## TASK ITEM
Lines in the listing below that contain the string "none" are to be found and copied.

## WORKING DATA
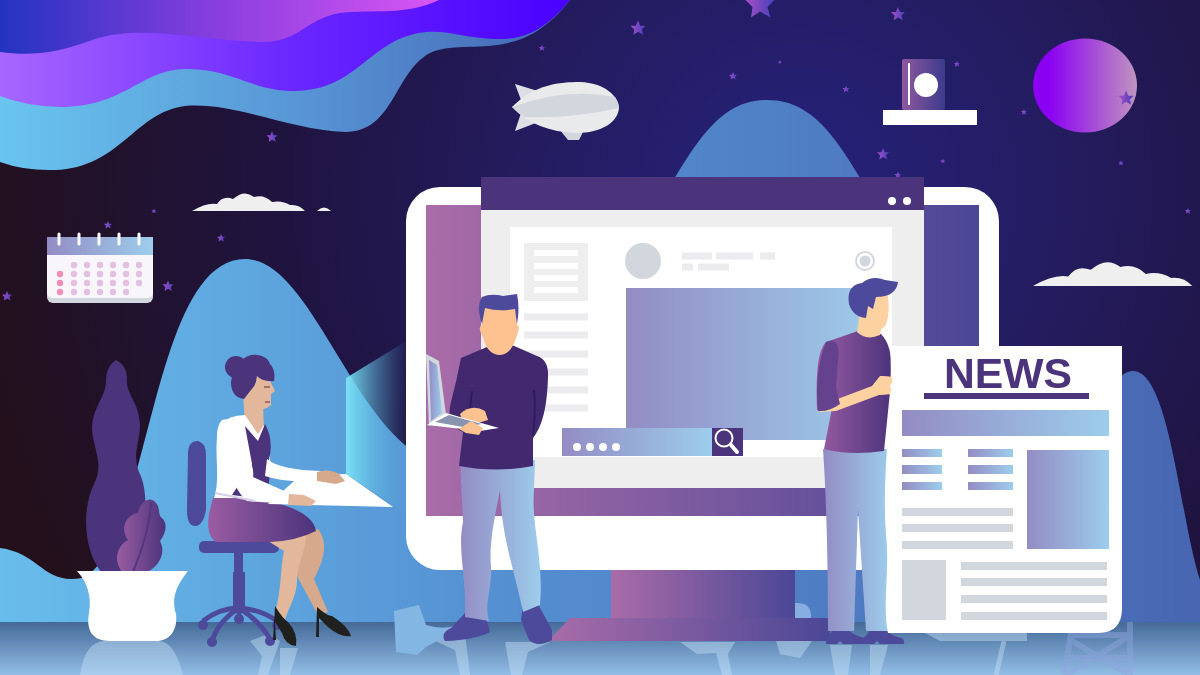
<!DOCTYPE html>
<html lang="en">
<head>
<meta charset="utf-8">
<title>News and media illustration</title>
<style>
:root{--plum:#4b347c;--indigo:#4d4a9b;--deep:#42296f;--white:#fff;--mist:#eeeeef;--steel:#d2d7de;--skin:#fdc28f;--pale:#fdd2a0;--tan:#e2b79c}
html,body{margin:0;width:1200px;height:675px;overflow:hidden;background:#1e174c}
svg{display:block}
.plum{fill:var(--plum)}.indigo{fill:var(--indigo)}.deep{fill:var(--deep)}.white{fill:var(--white)}
.mist{fill:var(--mist)}.steel{fill:var(--steel)}.skin{fill:var(--skin)}.pale{fill:var(--pale)}.tan{fill:var(--tan)}
.headline{font:bold 43px "Liberation Sans",Inter,sans-serif;fill:var(--plum)}
</style>
</head>
<body>
<svg width="1200" height="675" viewBox="0 0 1200 675" role="img" aria-label="People working around a giant computer screen and a newspaper at night">
<defs>
<radialGradient id="sky" gradientUnits="userSpaceOnUse" cx="800" cy="190" r="850"><stop offset="0" stop-color="#25217a"/><stop offset=".28" stop-color="#241d63"/><stop offset=".6" stop-color="#1f1441"/><stop offset="1" stop-color="#23101a"/></radialGradient>
<linearGradient id="waveBlue"><stop stop-color="#69c5ef"/><stop offset=".55" stop-color="#5793d4"/><stop offset="1" stop-color="#4465b4"/></linearGradient>
<linearGradient id="waveViolet"><stop stop-color="#a866ff"/><stop offset=".5" stop-color="#6b28ff"/><stop offset="1" stop-color="#4a00ff"/></linearGradient>
<linearGradient id="wavePink"><stop stop-color="#2433c0"/><stop offset=".5" stop-color="#8a3ee0"/><stop offset="1" stop-color="#d856f3"/></linearGradient>
<linearGradient id="hill" gradientUnits="userSpaceOnUse" x1="0" x2="1200"><stop stop-color="#68bdec"/><stop offset=".4" stop-color="#5591d2"/><stop offset="1" stop-color="#4866b2"/></linearGradient>
<linearGradient id="floor" x2="0" y2="1"><stop stop-color="#456a98"/><stop offset="1" stop-color="#92bde6"/></linearGradient>
<linearGradient id="berry"><stop stop-color="#a96ca8"/><stop offset="1" stop-color="#4b4796"/></linearGradient>
<linearGradient id="grape"><stop stop-color="#9a5ca2"/><stop offset="1" stop-color="#4b347c"/></linearGradient>
<linearGradient id="cover"><stop stop-color="#8f589f"/><stop offset="1" stop-color="#3c3b8c"/></linearGradient>
<linearGradient id="ice"><stop stop-color="#938cc4"/><stop offset="1" stop-color="#9dcdec"/></linearGradient>
<linearGradient id="beam"><stop stop-color="#7be4f6" stop-opacity=".95"/><stop offset="1" stop-color="#4b9fd0" stop-opacity="0"/></linearGradient>
<linearGradient id="planet"><stop offset=".15" stop-color="#8a00f2"/><stop offset="1" stop-color="#c094bf"/></linearGradient>
<linearGradient id="starFill"><stop stop-color="#a84fc8"/><stop offset="1" stop-color="#4440b8"/></linearGradient>
<path id="star" fill="url(#starFill)" d="M0-10 3-3 10-3 5 2 7 9 0 5-6 9-5 2-10-3-3-3Z"/>
<path id="cloud" d="M0 17Q15 8 25 10Q31 1 41 5Q52-5 62 3Q72 0 80 8Q90 6 98 11Q107 10 113 17Z"/>
<g id="dots"><circle r="3.2"/><circle cx="13" r="3.2"/><circle cx="26" r="3.2"/><circle cx="39" r="3.2"/><circle cx="52" r="3.2"/></g>
<path id="dress-shoe" d="M7 0 22 2Q29 8 39 10Q42 13 41 16H17L14 13 11 16H0V10Q5 7 7 0Z"/>
</defs>

<rect id="night" width="1200" height="675" fill="url(#sky)"/>

<g id="hills" fill="url(#hill)">
<path d="M0 548C40 553 43 585 82 578C150 550 150 259 245 259C305 259 345 400 410 449L720 520V630H0Z"/>
<path d="M640 240C690 150 715 100 767 100C820 100 845 150 895 240Z"/>
<path d="M1060 630V500C1090 450 1105 371 1133 371C1170 371 1180 520 1200 580V630Z"/>
<path d="M700 560H1100V630H700Z"/>
</g>

<g id="aurora">
<path fill="url(#waveBlue)" d="M0 0H570C520 65 470 38 432 52C394 70 395 132 345 132C290 130 235 102 185 106C135 112 120 168 55 170Q25 171 0 162Z"/>
<path fill="url(#waveViolet)" d="M0 0H570C545 30 525 40 495 39C455 38 435 22 395 41C360 60 345 90 295 91C250 91 235 69 185 69C140 70 125 107 60 107Q25 106 0 96Z"/>
<path fill="url(#wavePink)" d="M0 0H439C405 16 375 9 340 13C305 19 300 42 262 42C200 40 140 24 95 39C55 54 30 56 0 52Z"/>
</g>

<g id="stars">
<use href="#star" transform="translate(760 4) scale(1.5)"/>
<use href="#star" transform="translate(638 28) scale(.75)"/>
<use href="#star" transform="translate(898 14) scale(.7)"/>
<use href="#star" transform="translate(272 137) scale(.55)"/>
<use href="#star" transform="translate(883 154) scale(.6)"/>
<use href="#star" transform="translate(168 286) scale(.55)"/>
<use href="#star" transform="translate(7 296) scale(.5)"/>
<use href="#star" transform="translate(108 225) scale(.4)"/>
<use href="#star" transform="translate(221 238) scale(.4)"/>
<use href="#star" transform="translate(733 76) scale(.4)"/>
<use href="#star" transform="translate(846 89) scale(.35)"/>
<use href="#star" transform="translate(542 48) scale(.3)"/>
<use href="#star" transform="translate(957 64) scale(.3)"/>
<use href="#star" transform="translate(898 175) scale(.35)"/>
<use href="#star" transform="translate(943 161) scale(.25)"/>
<use href="#star" transform="translate(1024 112) scale(.3)"/>
<use href="#star" transform="translate(1121 163) scale(.27)"/>
<use href="#star" transform="translate(1188 211) scale(.3)"/>
<use href="#star" transform="translate(154 211) scale(.25)"/>
<use href="#star" transform="translate(780 62) scale(.2)"/>
</g>
<ellipse id="moon" cx="1085" cy="85.5" rx="52" ry="47" fill="url(#planet)"/>
<use href="#star" transform="translate(1126 98) scale(.75)"/>

<g id="clouds" fill="#efeff0">
<use href="#cloud" x="192" y="194"/><path d="M317 211Q324 204 331 211Z"/>
<use href="#cloud" transform="translate(1033 263) scale(1.41 1.36)"/>
</g>

<g id="airship">
<path fill="#dcdfe4" d="M515 84 541 92 530 102 521 100ZM521 113 541 121 515 131Z"/>
<path class="steel" d="M560 130H584L579 140H568Z"/>
<path fill="#e9eaec" d="M512 107C535 84 560 82 580 82C605 83 618 96 619 108C618 122 602 133 576 133C550 132 528 124 512 107Z"/>
<path class="steel" d="M512 107Q565 87 615 97Q619 103 619 108Q570 119 525 117Q518 113 512 107Z"/>
</g>

<g id="book-shelf">
<rect class="white" x="883" y="110" width="94" height="15"/>
<rect x="902" y="59" width="43" height="51" rx="2" fill="url(#cover)"/>
<path d="M909 63V105" stroke="#fff" stroke-width="2"/>
<circle class="white" cx="926" cy="85" r="12"/>
</g>

<g id="calendar">
<rect class="steel" x="47" y="244" width="106" height="59" rx="6"/>
<rect fill="#f8f6fb" x="47" y="238" width="106" height="60" rx="5"/>
<rect x="47" y="237" width="106" height="18" fill="url(#ice)"/>
<path d="M59 234V244M79 234V244M99 234V244M119 234V244M139 234V244" stroke="#fff" stroke-width="3" stroke-linecap="round"/>
<g fill="#e3bfe0"><use href="#dots" x="74" y="265"/><use href="#dots" x="74" y="274"/><use href="#dots" x="74" y="283"/><use href="#dots" x="74" y="292"/><circle cx="139" cy="265" r="3.2"/><circle cx="139" cy="274" r="3.2"/><circle cx="139" cy="283" r="3.2"/></g>
<g fill="#ee8fba"><circle cx="60" cy="274" r="3.2"/><circle cx="60" cy="283" r="3.2"/><circle cx="60" cy="292" r="3.2"/></g>
</g>

<rect id="ground" y="622" width="1200" height="53" fill="url(#floor)"/>
<g id="reflections" fill="#c3e0f5" opacity=".45">
<path d="M80 675Q85 641 105 641H160Q175 643 183 675ZM250 641 268 634 280 641 268 675H258L262 656ZM280 648H298L290 675H280ZM433 640 465 632 470 675H460L455 650ZM505 642H550L528 652 522 675H511ZM680 642H735L728 654 732 675H722L716 653 697 654ZM776 641H812L800 658 780 654ZM830 645H852L848 675H835ZM870 645H888L880 675H870ZM925 633H1027V641H940Z"/>
<path d="M1004 641 996 675" stroke="#c3e0f5" stroke-width="5"/>
<path d="M1073 622 1064 675M1130 622V675M1070 635H1132M1066 675 1128 637M1070 640 1130 675M1066 658H1132" fill="none" stroke="#8fa5e0" stroke-width="6"/>
</g>
<path id="boot" fill="#84b6e4" d="M394 611 419 605 426 625Q442 630 455 626L457 633 441 639 426 647 417 655 396 652Z"/>

<polygon id="screen-light" points="346,378 408,340 408,515 346,474" fill="url(#beam)"/>

<g id="monitor">
<rect x="611" y="568" width="184" height="54" fill="url(#berry)"/>
<path d="M570 618H830V641H548Z" fill="url(#berry)"/>
<path fill="#86aee0" d="M795 603Q812 602 811 618H795Z"/>
<rect class="white" x="406" y="187" width="593" height="383" rx="34"/>
<rect x="426" y="205" width="553" height="311" fill="url(#berry)"/>
</g>

<g id="browser">
<rect class="mist" x="481" y="205" width="443" height="283"/>
<rect class="plum" x="481" y="177" width="443" height="33"/>
<circle class="white" cx="892" cy="201" r="4"/><circle class="white" cx="907" cy="201" r="4"/>
<rect class="white" x="510" y="227" width="382" height="230"/>
<rect class="mist" x="481" y="457" width="443" height="31"/>
<rect class="mist" x="524" y="243" width="64" height="58"/>
<path d="M534 253H578M534 266H578M534 278H578M534 290H578" stroke="#fff" stroke-width="6"/>
<path d="M524 317H588M524 335H588M524 354H588M524 372H588M524 390H588M524 408H588M682 256H712M716 256H753M760 256H775M682 267H693M698 267H729" stroke="#ececee" stroke-width="7"/>
<circle class="steel" cx="643" cy="261" r="18"/>
<circle cx="865" cy="261" r="9" fill="none" stroke="#d2d7de" stroke-width="2"/><circle class="steel" cx="865" cy="261" r="5.5"/>
<rect x="626" y="288" width="252" height="152" fill="url(#ice)"/>
</g>

<g id="search-bar">
<rect x="562" y="428" width="150" height="28" fill="url(#ice)"/>
<rect class="plum" x="712" y="428" width="31" height="28"/>
<g class="white"><circle cx="577" cy="447" r="4"/><circle cx="590" cy="447" r="4"/><circle cx="603" cy="447" r="4"/><circle cx="616" cy="447" r="4"/></g>
<circle cx="724" cy="438" r="8.5" fill="none" stroke="#fff" stroke-width="2"/>
<path d="M731 445 737 452" stroke="#fff" stroke-width="4" stroke-linecap="round"/>
</g>

<g id="plant">
<path class="plum" d="M116 360C122 363 127 369 127 378C125 394 139 401 140 425C140 443 132 453 139 472C149 492 147 524 135 545L131 572H101C83 549 82 508 94 484C104 465 94 450 92 430C92 406 107 397 106 379Q107 365 116 360Z"/>
<path fill="url(#grape)" d="M122 572C113 560 117 546 128 540C119 528 127 514 138 513C140 502 150 495 156 503C161 509 157 515 163 519C169 527 163 537 160 541C166 552 160 566 147 572Z"/>
<path d="M133 572Q150 530 151 502" fill="none" stroke="#54377f" stroke-width="2"/>
<path class="white" d="M77 571H188C177 585 171 597 176 614C178 631 169 641 156 641H110C92 641 86 630 89 613C92 596 87 582 77 571Z"/>
</g>

<g id="woman-at-desk">
<g id="chair" class="indigo">
<path d="M188 454Q188 441 198 441Q206 443 206 455V510Q203 526 195 526Q187 526 187 510Z"/>
<rect x="199" y="541" width="80" height="12" rx="5"/>
<path d="M234 553H243V572H245V607H233V572H234Z"/>
<path d="M203 621Q220 608 239 608Q260 609 277 621M239 608Q220 620 213 638M239 608Q258 620 269 637M239 608V620" fill="none" stroke="#4d4a9b" stroke-width="5"/>
<circle cx="203" cy="625" r="5"/><circle cx="212" cy="642" r="5"/><circle cx="239" cy="619" r="5"/><circle cx="270" cy="641" r="5"/><circle cx="277" cy="625" r="5"/>
</g>
<path fill="#d6a98d" d="M284 535 318 529C330 544 322 564 314 579L328 612 318 615 298 578Z"/>
<path class="tan" d="M268 541 306 530C307 552 297 563 297 580C297 596 289 606 285 620L274 616C282 590 280 568 284 551Z"/>
<path fill="#20201f" d="M275 606Q283 619 288 622Q298 633 296 646Q285 645 282 633L275 622 276 640H273ZM317 607Q327 616 332 616Q348 626 351 636Q341 638 328 627L319 618 319 637H316Z"/>
<path fill="url(#grape)" d="M214 496 262 499C291 506 313 514 316 531Q296 541 270 542H216C204 534 208 512 214 496Z"/>
<path class="tan" d="M243 395 263 402 264 434 257 440 245 423Z"/>
<path class="white" d="M221 425Q228 415 245 415L258 434 264 425Q271 434 270 470L262 498 214 498C222 475 211 444 221 425Z"/>
<path class="plum" d="M245 426 258 441 265 424Q274 440 269 460Q272 482 264 499L232 495 252 464Z"/>
<path class="white" d="M267 459Q280 470 321 471L319 481Q284 483 265 476Z"/>
<polygon class="white" points="268,504 300,476 346,474 393,507"/>
<path fill="#d6a98d" d="M317 472Q329 468 339 474L345 481 336 484 317 481Z"/>
<path class="white" d="M222 420C235 416 238 431 244 445Q255 468 253 477L291 494 288 504 247 501C235 492 222 457 217 442Q216 426 222 420Z"/>
<path d="M215 493 255 501" stroke="#d5cfe8" stroke-width="2"/>
<path class="tan" d="M289 494 304 495 316 501 311 506 288 505Z"/>
<path class="tan" d="M247 374 270 372 271 383 275 391 271 394 271 405Q264 411 259 408L256 414 244 406Z"/>
<path d="M264 387H270M265 402H270" stroke="#8d5b58" stroke-width="1.5"/>
<circle class="plum" cx="236" cy="367" r="11"/>
<path class="plum" d="M241 361C250 351 267 354 270 364Q276 370 274 381Q262 382 257 376Q256 386 251 390L244 399Q231 397 231 382Q232 368 241 361Z"/>
</g>

<g id="man-with-laptop">
<path class="indigo" d="M466 612 487 621 490 632Q475 640 445 641Q440 633 451 628ZM523 603 538 604 552 630V640Q538 648 529 640L521 620Z"/>
<path fill="url(#ice)" d="M460 460H535L534 490C531 525 544 559 540 605L523 612C514 568 502 540 500 490C494 520 489 544 491 567C492 590 484 603 489 621L465 617C467 580 457 549 463 522Z"/>
<path class="skin" d="M489 338H511L513 353 499 362 487 352Z"/>
<path class="deep" d="M487 347Q499 361 512 345L537 356Q549 360 548 377C547 409 542 426 533 438V466Q497 473 459 466L463 432Q445 424 451 402Q457 379 461 358Z"/>
<path d="M533 436Q536 408 534 390M470 408 472 391" fill="none" stroke="#2f1e5c" stroke-width="2"/>
<path class="skin" d="M482 306H517V325Q521 326 516 338Q511 355 499 355Q487 354 483 337Q477 327 482 325Z"/>
<path class="indigo" d="M482 324Q476 306 482 297Q491 293 503 296L517 294Q520 308 517 324L515 309Q499 312 485 308Z"/>
<path class="steel" d="M426 354 439 361 446 415 429 426Z"/><path d="M429 360 437 365 442 413 431 421Z" fill="url(#ice)"/>
<path class="skin" d="M460 414Q472 403 485 411L488 420 465 427Z"/>
<path class="white" d="M427 425 446 413 499 428 480 431Z"/>
<path d="M435 422 449 415 482 424 463 427Z" fill="#8a93b0"/>
<path class="skin" d="M459 429 471 421 483 428 479 435 466 433Z"/>
</g>

<g id="man-reading">
<g class="indigo"><use href="#dress-shoe" x="826" y="628"/><use href="#dress-shoe" x="863" y="628"/></g>
<path fill="url(#ice)" d="M823 449H890L888 631H866L858 510 854 631H828C828 575 827 508 823 449Z"/>
<path fill="url(#grape)" d="M858 331 881 334Q892 345 892 372L884 451Q850 456 824 449L832 408 817 410C816 374 817 352 826 342Z"/>
<path class="pale" d="M860 312 882 324 880 335Q866 341 857 332Z"/>
<path class="pale" d="M862 296 887 291Q891 310 886 325Q878 335 865 325Z"/>
<path class="indigo" d="M849 304Q846 285 862 283Q872 275 885 280L898 282Q896 297 876 297L873 309 868 306 866 318Q853 317 849 304Z"/>
<path class="pale" d="M827 403 872 386 880 376 893 377V394L879 395 836 411 819 412Z"/>
<path fill="#64428d" d="M826 342Q841 336 838 360L836 388 840 404Q829 412 818 411Q814 372 826 342Z"/>
</g>

<g id="newspaper">
<path class="white" d="M890 346H1122V608Q1122 633 1098 633H888C882 604 890 570 886 535C881 474 894 400 890 346Z"/>
<path class="pale" d="M874 384 881 376 892 377V383L888 386 892 390 888 394 876 395Z"/>
<text class="headline" x="944" y="388" textLength="128" lengthAdjust="spacingAndGlyphs">NEWS</text>
<rect class="plum" x="924" y="393" width="165" height="6"/>
<rect x="902" y="410" width="207" height="26" fill="url(#ice)"/>
<g fill="url(#ice)"><rect x="902" y="449" width="40" height="8"/><rect x="902" y="465" width="40" height="9"/><rect x="902" y="482" width="40" height="8"/><rect x="968" y="449" width="45" height="8"/><rect x="968" y="465" width="45" height="9"/><rect x="968" y="482" width="45" height="8"/><rect x="1027" y="450" width="82" height="99"/></g>
<path d="M902 512H1013M902 528H1013M902 545H1013M961 566H1107M961 582H1107M961 599H1107M961 616H1107" stroke="#d2d7de" stroke-width="8"/>
<rect class="steel" x="902" y="560" width="44" height="60"/>
</g>
</svg>
</body>
</html>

## SOLUTION
<path d="M1073 622 1064 675M1130 622V675M1070 635H1132M1066 675 1128 637M1070 640 1130 675M1066 658H1132" fill="none" stroke="#8fa5e0" stroke-width="6"/>
<circle cx="865" cy="261" r="9" fill="none" stroke="#d2d7de" stroke-width="2"/><circle class="steel" cx="865" cy="261" r="5.5"/>
<circle cx="724" cy="438" r="8.5" fill="none" stroke="#fff" stroke-width="2"/>
<path d="M133 572Q150 530 151 502" fill="none" stroke="#54377f" stroke-width="2"/>
<path d="M203 621Q220 608 239 608Q260 609 277 621M239 608Q220 620 213 638M239 608Q258 620 269 637M239 608V620" fill="none" stroke="#4d4a9b" stroke-width="5"/>
<path d="M533 436Q536 408 534 390M470 408 472 391" fill="none" stroke="#2f1e5c" stroke-width="2"/>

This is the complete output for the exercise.